According to William Yardley of The Times, "[I]n addition to a sculpture garden featuring artists of the Pacific Northwest, Maryhill’s grounds—all 5,300 acres of them—now include 15 wind turbines, part of a vast installation that sends 500 megawatts of electricity to Los Angeles and about $250,000 each year into the operating revenues of one of the most isolated art museums in the contiguous United States.
"Maryhill raised the money for the addition through public and private grants—no small feat given its size and location and the challenges facing arts institutions—but museum officials say revenue from leasing its land for wind energy provided the confidence and financial security to proceed with the capital campaign at a time when the number of visitors, about 45,000 a year, is well below its peak in the 1990s."
Maryhill’s success is just one example, although admittedly a unique one, of the ways in which rural communities around the U.S. are benefiting from the income generated by wind power. In many areas, tax revenues from wind farms are providing a welcome source of funds for school districts and struggling towns and counties at a time when the national economy remains very sluggish.

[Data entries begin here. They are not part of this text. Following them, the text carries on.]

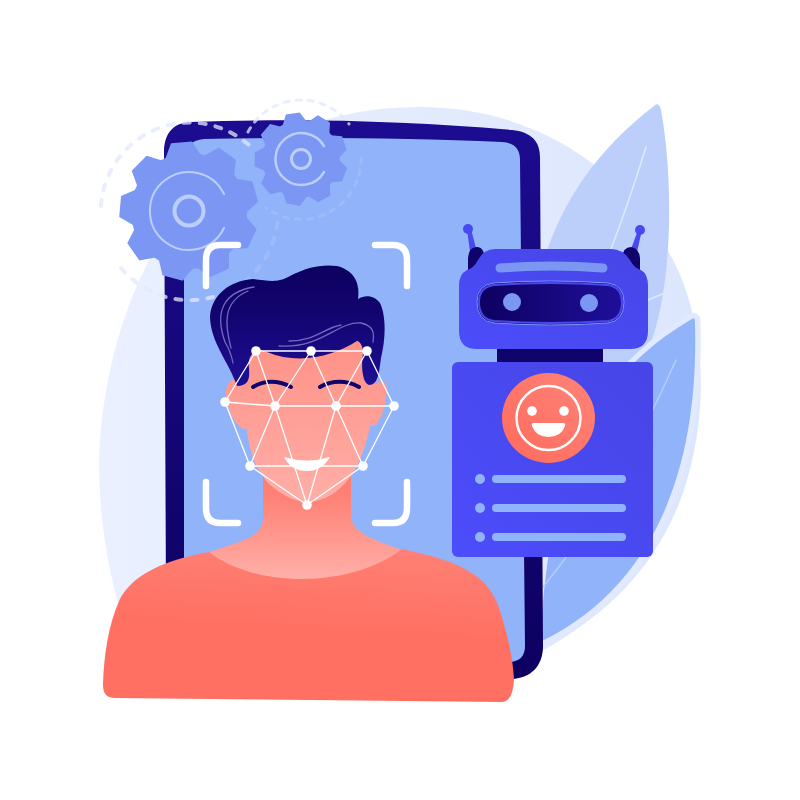
<!DOCTYPE html>
<html lang="en">
<head>
<meta charset="utf-8">
<title>Facial emotion recognition</title>
<style>
:root {
  --paper: #ffffff;
  --mist: #e0e9fd;
  --leaf-pale: #bccffb;
  --sky: #91b3fa;
  --gear: #7c97f3;
  --indigo: #4a48f0;
  --navy: #10036b;
  --navy-light: #1f0f96;
  --coral: #ff7062;
  --coral-light: #ff8d82;
  --skin: #ffa79f;
}
html, body { margin: 0; background: var(--paper); overflow: hidden; }
.canvas { display: block; width: 800px; height: 800px; }
.line { fill: none; stroke-linecap: round; stroke-linejoin: round; }
.white-line { stroke: var(--paper); }
.pale-line { stroke: var(--leaf-pale); }
.sky-line { stroke: var(--sky); }
.navy-line { stroke: var(--navy); }
.paper { fill: var(--paper); }
.mist { fill: var(--mist); }
.sky { fill: var(--sky); }
.gear { fill: var(--gear); }
.indigo { fill: var(--indigo); }
.navy { fill: var(--navy); }
</style>
</head>
<body>
<svg class="canvas" viewBox="0 0 800 800" role="img" aria-label="A smiling man with a face recognition mesh in front of a phone, beside a robot showing a smiling emotion badge">
  <defs>
    <linearGradient id="backdrop-fill" x1="0" y1="0" x2="1" y2="0">
      <stop offset="0" stop-color="#eaf0fe"/>
      <stop offset="1" stop-color="#dce6fd"/>
    </linearGradient>
    <linearGradient id="phone-fill" x1="0" y1="0" x2="0" y2="1">
      <stop offset="0" stop-color="#1c0c90"/>
      <stop offset="1" stop-color="#0d0060"/>
    </linearGradient>
    <linearGradient id="hair-fill" x1="0" y1="0" x2="0" y2="1">
      <stop offset="0" stop-color="#0d0060"/>
      <stop offset=".4" stop-color="#12046f"/>
      <stop offset="1" stop-color="#1f0f96"/>
    </linearGradient>
    <linearGradient id="visor-fill" x1="0" y1="0" x2="1" y2="0">
      <stop offset="0" stop-color="#0d0060"/>
      <stop offset="1" stop-color="#1f0f9a"/>
    </linearGradient>
    <linearGradient id="face-fill" x1="0" y1="0" x2="0" y2="1">
      <stop offset="0" stop-color="#ff8d82"/>
      <stop offset="1" stop-color="#ffaea7"/>
    </linearGradient>
    <linearGradient id="neck-fill" x1="0" y1="0" x2="0" y2="1">
      <stop offset="0" stop-color="#ff7568"/>
      <stop offset=".35" stop-color="#ff8277"/>
      <stop offset="1" stop-color="#ffb6b0"/>
    </linearGradient>
    <linearGradient id="shirt-fill" x1=".75" y1="0" x2=".6" y2="1">
      <stop offset="0" stop-color="#ff8075"/>
      <stop offset=".55" stop-color="#ff7062"/>
    </linearGradient>
    <linearGradient id="robot-fill" x1="0" y1="1" x2="1" y2="0">
      <stop offset="0" stop-color="#4c4dfb"/>
      <stop offset="1" stop-color="#4645e6"/>
    </linearGradient>
    <linearGradient id="badge-fill" x1="0" y1="1" x2="1" y2="0">
      <stop offset="0" stop-color="#ff6b5c"/>
      <stop offset="1" stop-color="#ff8378"/>
    </linearGradient>
    <polygon id="gear-tooth" points="-19,-54 -12,-69 9,-69 17,-54"/>
    <g id="gear-wheel">
      <circle r="58"/>
      <use href="#gear-tooth" transform="rotate(-5)"/>
      <use href="#gear-tooth" transform="rotate(35)"/>
      <use href="#gear-tooth" transform="rotate(75)"/>
      <use href="#gear-tooth" transform="rotate(115)"/>
      <use href="#gear-tooth" transform="rotate(155)"/>
      <use href="#gear-tooth" transform="rotate(195)"/>
      <use href="#gear-tooth" transform="rotate(235)"/>
      <use href="#gear-tooth" transform="rotate(275)"/>
      <use href="#gear-tooth" transform="rotate(315)"/>
    </g>
    <circle id="mesh-node" r="4.8"/>
    <g id="list-row">
      <circle cx="480" r="5"/>
      <rect x="492" y="-4" width="134" height="8" rx="4"/>
    </g>
    <path id="leaf-low" d="M540 642C548 505 574 387 692 319C695 317 695 320 695 324C697 400 690 570 540 642Z"/>
  </defs>

  <g id="backdrop">
    <path fill="url(#backdrop-fill)" d="M420 107C540 107 640 176 683 282C708 350 705 425 684 490C658 565 610 613 540 652L130 640C108 580 99 520 99 458C102 370 130 275 182 208C245 142 325 107 420 107Z"/>
  </g>

  <g id="leaves">
    <path fill="var(--leaf-pale)" d="M530 420C520 300 545 190 654 106C658 102 660 105 661 110C674 180 674 300 643 362L560 450Z"/>
    <path class="line" stroke="var(--mist)" stroke-width="1.5" d="M646 147C625 215 600 285 566 350M667 292L648 300"/>
    <use href="#leaf-low" class="line" stroke="var(--mist)" stroke-width="11"/>
    <use href="#leaf-low" class="sky"/>
    <path class="line pale-line" stroke-width="1.3" d="M676 360C640 440 600 518 543 587"/>
  </g>

  <g id="phone">
    <path fill="url(#phone-fill)" d="M190 122C300 118 410 121 512 130C531 132 540 141 540 157L543 646C543 666 531 678 512 679L166 600L164 150C165 132 174 123 190 122Z"/>
    <path class="sky" d="M204 139C310 137 410 138 502 142C515 143 520 149 520 160L525 646C525 656 520 661 510 662L184 580L184 160C184 147 191 140 204 139Z"/>
  </g>

  <g id="gears">
    <g class="line pale-line" stroke-width="4" stroke-dasharray="6 10" opacity=".75">
      <path d="M101 206A89 89 0 0 1 250 146" stroke="var(--mist)"/>
      <path d="M121 268A89 89 0 0 0 213 297" stroke="var(--mist)"/>
      <path d="M216 297A89 89 0 0 0 278 215" opacity=".45"/>
      <path d="M248 132A60 60 0 0 1 349 124" stroke-width="3" stroke-dasharray="5 7" stroke="var(--mist)"/>
      <path d="M361 158A60 60 0 0 1 266 208" stroke-width="3" stroke-dasharray="5 7" opacity=".45"/>
    </g>
    <g transform="translate(189 211)">
      <use href="#gear-wheel" class="gear"/>
      <path class="line pale-line" stroke-width="2" d="M35 -17A39 39 0 1 0 35 17"/>
      <circle class="line pale-line" r="14.5" stroke-width="4"/>
    </g>
    <g transform="translate(301 159)">
      <use href="#gear-wheel" class="gear" transform="rotate(-4) scale(.67)"/>
      <path class="line pale-line" stroke-width="2.5" d="M23 -13A26 26 0 1 0 23 13"/>
      <circle class="line pale-line" r="9.5" stroke-width="3"/>
    </g>
  </g>

  <g id="scan-frame" class="line white-line" stroke-width="6.5">
    <path d="M206 286V260Q206 245 220 245H238"/>
    <path d="M375 245H393Q407 245 407 260V286"/>
    <path d="M206 482V508Q206 523 220 523H238"/>
    <path d="M375 523H393Q407 523 407 508V482"/>
  </g>

  <g id="man">
    <path fill="url(#neck-fill)" d="M263 450H351V515C352 534 372 539 402 550L390 590H220L210 552C240 541 262 538 263 519Z"/>
    <path fill="url(#shirt-fill)" d="M209 552C255 588 350 589 402 549C460 561 488 575 499 608C507 632 513 657 514 680C513 695 509 702 501 702L115 698C106 698 103 693 103 684C104 655 108 627 119 601C132 574 165 560 209 552Z"/>
    <path fill="url(#face-fill)" d="M240 345L238 380C230 378 225 385 226 396C228 412 237 430 247 429C249 452 256 470 269 484C285 498 298 502 309 502C326 501 342 490 353 473C362 458 367 442 370 426C380 428 386 405 387 388C386 380 381 379 375 384L372 330L310 315Z"/>
    <path fill="url(#hair-fill)" d="M237 386C229 362 210 342 210 316C212 295 229 281 253 279C270 281 278 283 290 276C307 267 322 264 337 266C355 271 360 283 358 299C366 294 375 296 380 303C387 318 385 342 381 358C379 373 378 385 369 385C362 383 361 365 363 354C363 347 361 342 357 341C335 355 300 366 267 352C255 346 247 356 249 368C250 380 248 386 237 386Z"/>
    <g class="line" stroke="#7468be" stroke-width="1.3">
      <path d="M254 287C224 292 214 311 225 342Q231 352 233 363"/>
      <path d="M248 291C222 302 225 325 231 348"/>
      <path d="M279 346C321 349 338 321 361 323C375 326 374 335 373 342"/>
      <path d="M289 341C315 341 324 328 341 325"/>
    </g>
    <g class="line navy-line" stroke-width="4">
      <path d="M253 387C264 380 278 380 291 387"/>
      <path d="M320 387C332 380 347 380 359 387"/>
    </g>
    <path class="paper" d="M284 457Q307 464 330 457Q322 471 307 471Q291 471 284 457Z"/>
  </g>

  <g id="face-mesh">
    <g class="line white-line" stroke-width="1.3">
      <path d="M256 351H367L394 406H275L225 402Z"/>
      <path d="M256 351L275 406L311 351L336 406L367 351"/>
      <path d="M225 402L250 466H363L394 406"/>
      <path d="M250 466L275 406L307 505L336 406L363 466L307 505Z"/>
    </g>
    <g class="paper">
      <use href="#mesh-node" x="256" y="351"/>
      <use href="#mesh-node" x="311" y="351"/>
      <use href="#mesh-node" x="367" y="351"/>
      <use href="#mesh-node" x="225" y="402"/>
      <use href="#mesh-node" x="275" y="406"/>
      <use href="#mesh-node" x="336" y="406"/>
      <use href="#mesh-node" x="394" y="406"/>
      <use href="#mesh-node" x="250" y="466"/>
      <use href="#mesh-node" x="363" y="466"/>
      <use href="#mesh-node" x="307" y="505"/>
    </g>
  </g>

  <g id="robot">
    <g id="antennas">
      <path class="indigo" d="M467 229L471 229L477 252L470 252ZM638 230L642 230L637 252L630 252Z"/>
      <circle class="indigo" cx="468" cy="229" r="5"/>
      <circle class="indigo" cx="640" cy="230" r="5"/>
      <path class="navy" d="M468 270V258Q469 246 478 247Q484 248 485 258V270ZM622 270V258Q623 247 631 247Q639 248 640 258V270Z"/>
    </g>
    <rect class="navy" x="497" y="345" width="106" height="20"/>
    <g id="robot-head">
      <path fill="url(#robot-fill)" d="M495 249H611Q623 249 630 260Q634 268 641 270Q648 274 648 286V331Q648 349 630 349H477Q459 349 459 331V286Q459 274 467 270Q474 268 478 260Q484 249 495 249Z"/>
      <path class="line" stroke="var(--gear)" stroke-width="9" d="M500 268Q552 264 603 268"/>
      <path fill="url(#visor-fill)" stroke="var(--gear)" stroke-width="1" d="M494 283Q550 279 608 283Q624 285 624 302Q624 321 608 323Q550 327 494 323Q477 321 477 302Q477 285 494 283Z"/>
      <path class="line" stroke="var(--indigo)" stroke-width="2" d="M494 285Q550 281 608 285Q622 287 622 302Q622 319 608 321Q550 325 494 321Q479 319 479 302Q479 287 494 285Z"/>
      <circle class="gear" cx="512" cy="302" r="9"/>
      <circle class="gear" cx="589" cy="303" r="9"/>
    </g>
    <rect fill="url(#robot-fill)" x="452" y="362" width="201" height="195" rx="6"/>
    <g id="emotion-badge">
      <ellipse fill="url(#badge-fill)" cx="548.5" cy="418" rx="46.5" ry="45"/>
      <circle class="line white-line" cx="548.5" cy="418" r="32" stroke-width="2.5"/>
      <circle class="paper" cx="532" cy="411" r="4.8"/>
      <circle class="paper" cx="564" cy="411" r="4.8"/>
      <path class="paper" d="M534 423H563Q566 423 565 426Q561 437 548.5 437Q536 437 532 426Q531 423 534 423Z"/>
    </g>
    <g id="robot-list" class="sky">
      <use href="#list-row" y="479"/>
      <use href="#list-row" y="508"/>
      <use href="#list-row" y="537"/>
    </g>
  </g>
</svg>
</body>
</html>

What Jim Foster, a past Maryhill president, told The Times about the 20-year lease the museum has arranged with a wind farm developer applies to many of those communities: "Essentially, it’s an endowment. It really gave us the freedom to go forward.”
Tom Gray, www.awea.org/blog/